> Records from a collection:
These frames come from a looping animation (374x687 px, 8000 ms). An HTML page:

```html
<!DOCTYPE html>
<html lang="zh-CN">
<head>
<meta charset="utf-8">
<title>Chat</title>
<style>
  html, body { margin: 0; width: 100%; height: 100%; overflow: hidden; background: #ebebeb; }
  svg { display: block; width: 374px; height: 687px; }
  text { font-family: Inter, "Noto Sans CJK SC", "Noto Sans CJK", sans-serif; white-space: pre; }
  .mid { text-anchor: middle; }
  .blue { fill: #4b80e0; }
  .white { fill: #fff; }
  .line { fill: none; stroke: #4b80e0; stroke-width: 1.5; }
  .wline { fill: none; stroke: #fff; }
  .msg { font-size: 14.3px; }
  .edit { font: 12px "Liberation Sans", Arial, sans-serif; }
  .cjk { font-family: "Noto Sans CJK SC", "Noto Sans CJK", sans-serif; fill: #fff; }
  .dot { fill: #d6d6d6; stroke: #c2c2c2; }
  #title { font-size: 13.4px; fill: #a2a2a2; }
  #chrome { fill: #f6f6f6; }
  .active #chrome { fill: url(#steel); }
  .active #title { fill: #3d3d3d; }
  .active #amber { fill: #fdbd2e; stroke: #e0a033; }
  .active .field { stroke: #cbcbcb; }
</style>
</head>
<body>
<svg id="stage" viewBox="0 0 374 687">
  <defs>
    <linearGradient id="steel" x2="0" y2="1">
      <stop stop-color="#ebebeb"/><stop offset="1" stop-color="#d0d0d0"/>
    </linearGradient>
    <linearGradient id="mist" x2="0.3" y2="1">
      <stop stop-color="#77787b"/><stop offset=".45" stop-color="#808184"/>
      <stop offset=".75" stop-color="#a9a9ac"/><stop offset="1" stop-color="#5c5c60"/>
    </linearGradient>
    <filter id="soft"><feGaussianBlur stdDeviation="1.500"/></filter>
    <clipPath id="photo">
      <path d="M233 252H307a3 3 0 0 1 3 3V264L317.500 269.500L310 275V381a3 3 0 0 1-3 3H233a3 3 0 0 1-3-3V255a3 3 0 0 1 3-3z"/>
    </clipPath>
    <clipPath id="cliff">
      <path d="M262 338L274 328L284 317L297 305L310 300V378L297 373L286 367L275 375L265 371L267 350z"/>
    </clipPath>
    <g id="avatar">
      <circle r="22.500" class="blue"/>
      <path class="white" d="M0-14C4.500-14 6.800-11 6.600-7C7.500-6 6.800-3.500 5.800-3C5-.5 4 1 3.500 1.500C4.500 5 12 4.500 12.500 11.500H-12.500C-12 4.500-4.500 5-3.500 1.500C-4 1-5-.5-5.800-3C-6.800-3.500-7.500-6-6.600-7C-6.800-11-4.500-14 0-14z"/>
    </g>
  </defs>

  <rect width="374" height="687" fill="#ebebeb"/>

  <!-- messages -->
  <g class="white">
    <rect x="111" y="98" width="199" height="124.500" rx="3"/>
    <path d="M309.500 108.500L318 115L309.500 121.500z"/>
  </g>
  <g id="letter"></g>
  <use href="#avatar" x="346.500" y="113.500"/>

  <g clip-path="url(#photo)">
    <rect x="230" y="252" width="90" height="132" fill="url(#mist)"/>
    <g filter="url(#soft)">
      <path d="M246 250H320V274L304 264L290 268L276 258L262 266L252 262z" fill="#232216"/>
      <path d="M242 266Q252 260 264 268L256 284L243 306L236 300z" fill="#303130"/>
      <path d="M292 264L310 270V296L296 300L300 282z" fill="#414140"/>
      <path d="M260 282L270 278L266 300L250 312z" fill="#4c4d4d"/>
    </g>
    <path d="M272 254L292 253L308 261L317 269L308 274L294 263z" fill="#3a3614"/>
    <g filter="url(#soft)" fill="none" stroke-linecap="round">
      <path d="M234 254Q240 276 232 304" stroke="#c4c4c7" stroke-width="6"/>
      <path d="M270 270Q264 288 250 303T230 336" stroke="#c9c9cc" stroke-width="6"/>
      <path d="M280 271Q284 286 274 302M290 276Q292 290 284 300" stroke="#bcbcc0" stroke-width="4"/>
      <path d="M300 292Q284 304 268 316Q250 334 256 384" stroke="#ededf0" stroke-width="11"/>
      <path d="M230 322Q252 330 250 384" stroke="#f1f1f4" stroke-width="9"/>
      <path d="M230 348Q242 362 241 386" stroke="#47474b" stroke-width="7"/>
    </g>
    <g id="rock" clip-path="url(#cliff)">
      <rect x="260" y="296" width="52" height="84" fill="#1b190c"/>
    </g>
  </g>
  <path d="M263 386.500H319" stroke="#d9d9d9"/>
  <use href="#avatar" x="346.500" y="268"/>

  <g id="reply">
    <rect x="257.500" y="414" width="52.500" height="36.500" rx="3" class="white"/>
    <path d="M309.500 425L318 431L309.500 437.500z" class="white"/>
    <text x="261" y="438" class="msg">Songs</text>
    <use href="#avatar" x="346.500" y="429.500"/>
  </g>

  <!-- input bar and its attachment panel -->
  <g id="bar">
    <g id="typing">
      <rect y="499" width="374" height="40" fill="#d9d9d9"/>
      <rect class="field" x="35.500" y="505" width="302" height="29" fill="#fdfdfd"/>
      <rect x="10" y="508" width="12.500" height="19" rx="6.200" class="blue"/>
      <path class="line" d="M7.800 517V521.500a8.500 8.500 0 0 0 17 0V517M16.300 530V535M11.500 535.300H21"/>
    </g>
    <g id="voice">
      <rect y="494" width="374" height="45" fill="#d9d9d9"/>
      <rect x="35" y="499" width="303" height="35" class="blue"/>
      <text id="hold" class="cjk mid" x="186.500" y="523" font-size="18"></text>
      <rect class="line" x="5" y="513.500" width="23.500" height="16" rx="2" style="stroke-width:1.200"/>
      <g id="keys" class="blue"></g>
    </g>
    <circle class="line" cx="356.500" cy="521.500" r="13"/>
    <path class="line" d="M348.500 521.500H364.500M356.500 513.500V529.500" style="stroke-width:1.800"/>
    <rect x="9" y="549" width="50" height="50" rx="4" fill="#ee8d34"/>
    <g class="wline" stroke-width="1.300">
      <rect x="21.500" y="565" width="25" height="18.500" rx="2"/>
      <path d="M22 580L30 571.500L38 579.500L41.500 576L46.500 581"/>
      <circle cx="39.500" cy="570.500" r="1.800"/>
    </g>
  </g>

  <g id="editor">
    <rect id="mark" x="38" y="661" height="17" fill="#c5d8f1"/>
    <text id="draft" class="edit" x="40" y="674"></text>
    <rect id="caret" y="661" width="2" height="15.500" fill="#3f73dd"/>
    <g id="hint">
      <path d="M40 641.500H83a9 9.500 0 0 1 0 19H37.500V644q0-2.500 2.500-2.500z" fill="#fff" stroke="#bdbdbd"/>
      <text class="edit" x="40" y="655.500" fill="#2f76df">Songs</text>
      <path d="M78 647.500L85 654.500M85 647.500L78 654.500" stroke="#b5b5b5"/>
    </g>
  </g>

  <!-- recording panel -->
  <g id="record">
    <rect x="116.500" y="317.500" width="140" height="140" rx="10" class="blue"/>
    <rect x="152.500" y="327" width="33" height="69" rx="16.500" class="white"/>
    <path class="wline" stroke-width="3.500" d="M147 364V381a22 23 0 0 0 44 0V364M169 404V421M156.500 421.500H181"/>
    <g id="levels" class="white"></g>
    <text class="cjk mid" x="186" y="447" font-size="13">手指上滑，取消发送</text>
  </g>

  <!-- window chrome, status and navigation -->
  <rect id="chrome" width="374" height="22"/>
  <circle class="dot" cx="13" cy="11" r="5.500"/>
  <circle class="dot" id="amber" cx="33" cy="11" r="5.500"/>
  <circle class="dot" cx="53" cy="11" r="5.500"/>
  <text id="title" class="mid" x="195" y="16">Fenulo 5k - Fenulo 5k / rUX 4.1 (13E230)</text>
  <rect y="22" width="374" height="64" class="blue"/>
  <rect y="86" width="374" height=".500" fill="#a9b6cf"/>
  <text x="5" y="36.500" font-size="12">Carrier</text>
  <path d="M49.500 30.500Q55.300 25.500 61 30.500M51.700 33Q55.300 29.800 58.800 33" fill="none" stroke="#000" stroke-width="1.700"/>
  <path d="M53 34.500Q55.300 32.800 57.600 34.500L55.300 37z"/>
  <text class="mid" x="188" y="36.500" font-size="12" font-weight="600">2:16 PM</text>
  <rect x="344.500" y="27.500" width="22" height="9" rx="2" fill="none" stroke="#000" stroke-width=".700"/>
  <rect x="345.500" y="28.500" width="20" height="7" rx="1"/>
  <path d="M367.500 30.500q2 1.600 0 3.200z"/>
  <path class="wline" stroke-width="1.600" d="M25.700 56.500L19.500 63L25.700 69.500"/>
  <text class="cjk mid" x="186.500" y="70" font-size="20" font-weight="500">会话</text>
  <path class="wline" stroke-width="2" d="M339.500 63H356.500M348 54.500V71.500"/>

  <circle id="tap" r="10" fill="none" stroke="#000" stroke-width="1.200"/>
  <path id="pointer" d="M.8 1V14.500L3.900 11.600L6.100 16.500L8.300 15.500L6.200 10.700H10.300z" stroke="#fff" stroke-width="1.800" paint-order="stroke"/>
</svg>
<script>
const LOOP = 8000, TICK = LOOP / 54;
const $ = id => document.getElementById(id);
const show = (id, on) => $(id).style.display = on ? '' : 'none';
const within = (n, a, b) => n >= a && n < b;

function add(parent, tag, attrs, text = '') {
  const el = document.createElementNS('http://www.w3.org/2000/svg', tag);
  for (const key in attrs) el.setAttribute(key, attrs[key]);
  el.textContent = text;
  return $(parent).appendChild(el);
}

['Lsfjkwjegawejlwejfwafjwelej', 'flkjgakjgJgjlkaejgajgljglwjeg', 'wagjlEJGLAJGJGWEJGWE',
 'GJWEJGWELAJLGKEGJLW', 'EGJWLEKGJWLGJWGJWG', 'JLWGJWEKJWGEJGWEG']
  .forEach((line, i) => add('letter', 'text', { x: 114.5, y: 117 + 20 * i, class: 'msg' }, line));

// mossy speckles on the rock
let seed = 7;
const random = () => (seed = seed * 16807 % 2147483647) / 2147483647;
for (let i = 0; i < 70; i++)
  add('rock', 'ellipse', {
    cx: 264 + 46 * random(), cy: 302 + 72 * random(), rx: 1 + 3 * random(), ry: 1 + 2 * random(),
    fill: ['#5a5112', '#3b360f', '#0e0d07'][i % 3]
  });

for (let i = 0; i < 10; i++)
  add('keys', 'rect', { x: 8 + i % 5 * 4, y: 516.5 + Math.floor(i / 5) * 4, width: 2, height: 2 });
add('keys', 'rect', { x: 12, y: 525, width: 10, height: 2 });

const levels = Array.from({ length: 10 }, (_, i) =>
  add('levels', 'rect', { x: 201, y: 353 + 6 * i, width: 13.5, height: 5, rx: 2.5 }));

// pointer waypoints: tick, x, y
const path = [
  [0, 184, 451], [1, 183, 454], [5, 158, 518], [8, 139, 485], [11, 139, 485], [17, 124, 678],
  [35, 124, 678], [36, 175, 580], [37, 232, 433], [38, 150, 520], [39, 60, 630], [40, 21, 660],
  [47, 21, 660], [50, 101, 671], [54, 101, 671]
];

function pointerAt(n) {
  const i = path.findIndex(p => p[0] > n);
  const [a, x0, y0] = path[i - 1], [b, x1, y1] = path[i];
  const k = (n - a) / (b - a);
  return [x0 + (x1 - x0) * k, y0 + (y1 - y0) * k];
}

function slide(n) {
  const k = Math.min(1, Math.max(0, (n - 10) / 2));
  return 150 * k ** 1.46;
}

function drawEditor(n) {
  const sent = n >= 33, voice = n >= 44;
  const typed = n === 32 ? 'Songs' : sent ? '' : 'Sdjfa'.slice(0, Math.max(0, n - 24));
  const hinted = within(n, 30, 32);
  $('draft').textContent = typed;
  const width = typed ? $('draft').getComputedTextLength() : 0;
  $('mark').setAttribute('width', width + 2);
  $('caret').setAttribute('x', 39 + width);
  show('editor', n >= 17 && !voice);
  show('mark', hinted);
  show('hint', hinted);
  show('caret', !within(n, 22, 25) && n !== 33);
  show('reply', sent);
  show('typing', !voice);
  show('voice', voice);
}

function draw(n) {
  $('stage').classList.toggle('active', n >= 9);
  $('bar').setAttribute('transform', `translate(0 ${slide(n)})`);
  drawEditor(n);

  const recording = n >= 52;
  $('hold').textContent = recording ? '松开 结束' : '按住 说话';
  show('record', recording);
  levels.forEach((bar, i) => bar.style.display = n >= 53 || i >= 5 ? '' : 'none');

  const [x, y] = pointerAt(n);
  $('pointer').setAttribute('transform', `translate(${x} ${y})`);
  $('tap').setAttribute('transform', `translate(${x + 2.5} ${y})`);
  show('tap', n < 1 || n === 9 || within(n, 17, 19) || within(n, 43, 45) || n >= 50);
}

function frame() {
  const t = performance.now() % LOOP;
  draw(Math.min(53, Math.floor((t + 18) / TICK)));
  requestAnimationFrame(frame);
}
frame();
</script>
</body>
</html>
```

> YOUR ASSIGNMENT:
Using the records above, report each line with the string "active".

> TASK OUTPUT:
  .active #chrome { fill: url(#steel); }
  .active #title { fill: #3d3d3d; }
  .active #amber { fill: #fdbd2e; stroke: #e0a033; }
  .active .field { stroke: #cbcbcb; }
  $('stage').classList.toggle('active', n >= 9);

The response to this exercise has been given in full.